movie itself, Kids' punishment

of the wicked serves an

economic function. In Hollywood

films, the starkest sex, the most

degrading rapes, and the worst

tortures can be enjoyed provided

they can be paid for. The

viewers pretend that the lurid

elements only function to

establish wickedness and to

demonstrate how richly the

wicked deserve it when the good

guys punish them. In return, we

get some action.

 

Gummo's problem is that it

depicts the retribution (figured

as a murderous tornado) as

having happened before the movie

began. So the argument as to why

it's bad is that there are

certain things, including the

maltreatment of cats (but not

including, let us say, hot

teenage sex), that should simply

not be represented. Yet,

not one of these

shocking scenes is ever

described in detail.

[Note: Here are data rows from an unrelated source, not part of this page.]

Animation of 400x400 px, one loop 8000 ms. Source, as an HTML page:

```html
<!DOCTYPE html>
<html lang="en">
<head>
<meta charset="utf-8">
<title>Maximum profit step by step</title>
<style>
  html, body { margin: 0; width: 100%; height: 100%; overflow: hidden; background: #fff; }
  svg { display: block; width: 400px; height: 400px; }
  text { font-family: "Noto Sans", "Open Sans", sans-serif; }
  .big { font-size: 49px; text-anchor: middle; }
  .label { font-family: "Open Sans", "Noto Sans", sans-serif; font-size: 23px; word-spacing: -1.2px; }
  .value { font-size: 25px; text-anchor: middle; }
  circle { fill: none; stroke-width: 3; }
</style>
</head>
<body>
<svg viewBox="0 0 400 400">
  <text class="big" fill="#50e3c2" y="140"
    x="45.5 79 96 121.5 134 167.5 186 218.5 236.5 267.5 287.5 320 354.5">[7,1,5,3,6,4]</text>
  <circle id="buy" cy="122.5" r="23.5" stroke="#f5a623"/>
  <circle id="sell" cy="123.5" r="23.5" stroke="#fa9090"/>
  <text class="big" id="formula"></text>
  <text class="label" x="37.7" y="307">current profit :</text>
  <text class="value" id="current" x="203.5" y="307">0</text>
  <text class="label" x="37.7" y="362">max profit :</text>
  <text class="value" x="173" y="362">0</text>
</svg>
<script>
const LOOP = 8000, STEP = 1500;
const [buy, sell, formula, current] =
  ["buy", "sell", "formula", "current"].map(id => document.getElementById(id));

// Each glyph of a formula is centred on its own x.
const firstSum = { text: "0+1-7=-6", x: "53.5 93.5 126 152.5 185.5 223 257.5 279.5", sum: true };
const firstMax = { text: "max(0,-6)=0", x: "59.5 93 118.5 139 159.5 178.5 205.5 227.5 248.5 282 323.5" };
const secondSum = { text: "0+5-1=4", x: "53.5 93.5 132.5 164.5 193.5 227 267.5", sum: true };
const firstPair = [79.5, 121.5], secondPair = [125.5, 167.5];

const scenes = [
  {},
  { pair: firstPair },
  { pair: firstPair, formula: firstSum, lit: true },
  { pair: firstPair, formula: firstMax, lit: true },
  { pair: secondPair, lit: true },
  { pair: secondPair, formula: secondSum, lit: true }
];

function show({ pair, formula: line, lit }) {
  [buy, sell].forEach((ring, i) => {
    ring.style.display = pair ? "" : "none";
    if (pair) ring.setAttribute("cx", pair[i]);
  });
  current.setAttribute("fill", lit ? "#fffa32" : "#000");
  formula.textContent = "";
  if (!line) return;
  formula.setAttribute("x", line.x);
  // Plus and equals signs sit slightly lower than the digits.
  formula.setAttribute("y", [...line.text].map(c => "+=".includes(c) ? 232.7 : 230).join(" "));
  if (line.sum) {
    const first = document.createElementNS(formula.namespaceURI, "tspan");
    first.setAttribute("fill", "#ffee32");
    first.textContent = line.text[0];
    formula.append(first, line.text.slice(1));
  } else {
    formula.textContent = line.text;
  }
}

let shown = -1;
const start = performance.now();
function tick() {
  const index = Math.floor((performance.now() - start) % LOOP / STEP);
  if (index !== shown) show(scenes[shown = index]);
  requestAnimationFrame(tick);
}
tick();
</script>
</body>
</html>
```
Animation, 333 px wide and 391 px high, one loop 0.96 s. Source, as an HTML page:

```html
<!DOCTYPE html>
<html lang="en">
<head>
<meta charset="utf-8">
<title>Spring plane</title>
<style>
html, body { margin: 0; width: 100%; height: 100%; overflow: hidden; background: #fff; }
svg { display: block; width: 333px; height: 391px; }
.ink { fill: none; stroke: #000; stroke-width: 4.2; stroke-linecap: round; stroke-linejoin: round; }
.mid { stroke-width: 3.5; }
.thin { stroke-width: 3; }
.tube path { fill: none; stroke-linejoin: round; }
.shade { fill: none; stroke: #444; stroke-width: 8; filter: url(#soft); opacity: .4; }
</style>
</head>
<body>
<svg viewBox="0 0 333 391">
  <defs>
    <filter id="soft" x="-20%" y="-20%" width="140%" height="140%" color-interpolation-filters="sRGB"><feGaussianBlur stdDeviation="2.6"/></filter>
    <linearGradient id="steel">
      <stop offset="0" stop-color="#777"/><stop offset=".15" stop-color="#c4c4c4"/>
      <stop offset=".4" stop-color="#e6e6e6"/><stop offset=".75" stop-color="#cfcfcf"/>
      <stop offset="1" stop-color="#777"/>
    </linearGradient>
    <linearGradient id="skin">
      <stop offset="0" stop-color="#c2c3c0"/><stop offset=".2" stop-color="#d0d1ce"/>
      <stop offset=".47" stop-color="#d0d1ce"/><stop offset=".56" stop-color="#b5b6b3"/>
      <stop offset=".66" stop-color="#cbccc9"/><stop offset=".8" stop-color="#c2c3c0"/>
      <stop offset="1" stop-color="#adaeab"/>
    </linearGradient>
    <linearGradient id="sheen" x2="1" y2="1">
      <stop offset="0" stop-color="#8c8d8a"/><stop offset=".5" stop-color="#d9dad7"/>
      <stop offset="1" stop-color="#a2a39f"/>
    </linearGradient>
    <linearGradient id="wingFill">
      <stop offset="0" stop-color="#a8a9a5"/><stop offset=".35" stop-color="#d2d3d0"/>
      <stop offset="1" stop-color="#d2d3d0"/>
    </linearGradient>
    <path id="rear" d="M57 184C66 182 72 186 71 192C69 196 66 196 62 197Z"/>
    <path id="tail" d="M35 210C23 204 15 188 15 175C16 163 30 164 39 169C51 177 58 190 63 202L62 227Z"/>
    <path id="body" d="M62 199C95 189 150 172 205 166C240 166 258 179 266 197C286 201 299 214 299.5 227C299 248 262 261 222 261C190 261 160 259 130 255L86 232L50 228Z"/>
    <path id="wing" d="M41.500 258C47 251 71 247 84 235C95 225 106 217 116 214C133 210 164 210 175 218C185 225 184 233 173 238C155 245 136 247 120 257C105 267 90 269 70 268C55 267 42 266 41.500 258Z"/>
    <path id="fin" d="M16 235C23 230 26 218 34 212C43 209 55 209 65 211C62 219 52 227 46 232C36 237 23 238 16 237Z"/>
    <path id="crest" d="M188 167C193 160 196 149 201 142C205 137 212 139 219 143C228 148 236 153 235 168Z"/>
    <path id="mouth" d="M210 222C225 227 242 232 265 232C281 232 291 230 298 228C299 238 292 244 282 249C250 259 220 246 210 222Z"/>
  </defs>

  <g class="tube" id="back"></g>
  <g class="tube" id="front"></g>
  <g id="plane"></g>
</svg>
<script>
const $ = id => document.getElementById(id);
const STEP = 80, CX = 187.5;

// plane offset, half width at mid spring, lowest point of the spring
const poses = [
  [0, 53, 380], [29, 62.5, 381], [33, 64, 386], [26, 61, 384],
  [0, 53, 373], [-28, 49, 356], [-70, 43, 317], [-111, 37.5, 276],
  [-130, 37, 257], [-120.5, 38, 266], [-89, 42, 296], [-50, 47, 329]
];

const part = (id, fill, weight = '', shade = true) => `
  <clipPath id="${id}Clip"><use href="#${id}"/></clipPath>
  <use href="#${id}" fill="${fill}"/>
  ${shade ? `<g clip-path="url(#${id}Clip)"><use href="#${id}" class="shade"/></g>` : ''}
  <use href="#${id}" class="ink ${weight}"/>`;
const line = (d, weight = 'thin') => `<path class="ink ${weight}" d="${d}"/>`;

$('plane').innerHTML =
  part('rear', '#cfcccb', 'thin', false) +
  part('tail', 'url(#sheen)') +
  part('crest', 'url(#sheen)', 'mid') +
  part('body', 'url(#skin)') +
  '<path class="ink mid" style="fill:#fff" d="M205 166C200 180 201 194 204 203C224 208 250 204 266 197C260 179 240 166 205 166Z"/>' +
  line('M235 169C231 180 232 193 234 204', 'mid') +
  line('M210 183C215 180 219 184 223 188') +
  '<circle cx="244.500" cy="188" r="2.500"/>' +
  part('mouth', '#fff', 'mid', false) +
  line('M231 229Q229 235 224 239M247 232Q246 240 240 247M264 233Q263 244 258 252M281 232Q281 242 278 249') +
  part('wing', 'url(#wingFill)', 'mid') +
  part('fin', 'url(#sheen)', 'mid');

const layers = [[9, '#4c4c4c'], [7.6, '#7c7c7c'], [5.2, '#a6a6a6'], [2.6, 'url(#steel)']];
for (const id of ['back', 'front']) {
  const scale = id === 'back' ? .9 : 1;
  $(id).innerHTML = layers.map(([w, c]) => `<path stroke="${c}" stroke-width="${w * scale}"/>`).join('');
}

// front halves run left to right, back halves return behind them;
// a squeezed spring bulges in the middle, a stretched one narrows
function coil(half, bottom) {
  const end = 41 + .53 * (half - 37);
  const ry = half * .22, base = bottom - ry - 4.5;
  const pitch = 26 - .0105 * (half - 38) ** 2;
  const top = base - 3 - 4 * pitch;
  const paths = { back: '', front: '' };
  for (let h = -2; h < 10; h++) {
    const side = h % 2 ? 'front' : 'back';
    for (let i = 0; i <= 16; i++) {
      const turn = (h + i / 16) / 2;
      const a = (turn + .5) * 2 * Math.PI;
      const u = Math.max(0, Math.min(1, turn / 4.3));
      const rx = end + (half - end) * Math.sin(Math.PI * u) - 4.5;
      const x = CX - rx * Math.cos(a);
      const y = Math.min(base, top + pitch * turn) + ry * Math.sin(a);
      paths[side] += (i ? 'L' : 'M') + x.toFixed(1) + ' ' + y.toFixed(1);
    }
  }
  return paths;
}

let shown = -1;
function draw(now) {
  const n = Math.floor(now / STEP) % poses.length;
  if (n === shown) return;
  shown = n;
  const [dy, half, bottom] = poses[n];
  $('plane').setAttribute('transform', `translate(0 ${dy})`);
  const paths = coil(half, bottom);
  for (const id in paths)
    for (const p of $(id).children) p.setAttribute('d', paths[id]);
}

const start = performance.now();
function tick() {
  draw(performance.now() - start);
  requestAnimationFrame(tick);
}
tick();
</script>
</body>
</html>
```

Let's

describe one of these shocking

scenes in detail.

 

In a police-like interview, the

protagonists discover that a

pretty (they use the word, not

mockingly), tormented boy has

been poisoning the cats they

hunt for a living. They also

discover the source of his

torment: he has to care for his

brain-dead, incontinent

grandmother, who endures an

endless living death hooked to a

life-support machine. Framed

with a burst of ferocious black

metal, the scene moves to

claustrophobic home-movie

footage of the boys breaking into his

house armed with golf clubs,

disguised in rubber monster

masks. It's totally unclear

whether they're here to kill him

or to discover the secret of his

identity (a tension that

coruscates through the

presentation of every character

in the movie - a lurking, sexual

threat of revelation).

 

The heroes discover Polaroids of

the pretty boy, looking not

tormented but happy, wearing

women's clothing (like Tummler's

own brother, a transvestite). In

one of the sexual-identity gags

that run through the movie,

they find a stack of hetero porno

magazines and breathe a

sigh of relief that he's not gay.

In a scene

misinterpreted by every critic

who's seen the movie, the boys

agonize in hushed tones over

whether the ancient, unholy

smelling woman on the

life-support machine is dead. We

twitch with ambiguity as the

boys run through every emotion

we ourselves feel when

confronted with people on that

uncanny border; finally Tummler

decides she's actually been dead

for a long time. They end up

freeing their enemy by turning

off his tormentor's machine.

 

[my new outlook on life, drying out, my clean car, turning the garden over, and my new belle and sebastian records]

The way that the most

frightening and hateful material

dissolves into an eerie

gentleness is absolutely typical

of the movie and something no

critic could be allowed to see.

Not a single scene depicts a

person suffering. Korine shows

unconventional people espousing

powerful but banal hopes and

dreams. The gap between the way

we usually read these hopes and

dreams and the way we read the

characters is awe-inspiring.

This accounts for the reaction

to the sexual quality of Gummo:

"raw," "beautiful," "alive,"

etc. The improvised quality,

like early sex or new sex, is

the vertigo we encounter when

people discover and make up new

standards of cool and beauty.

They might be the wrong ones,

and we can't allow ourselves to

look at that too hard or long.




courtesy of Hypatia Sanders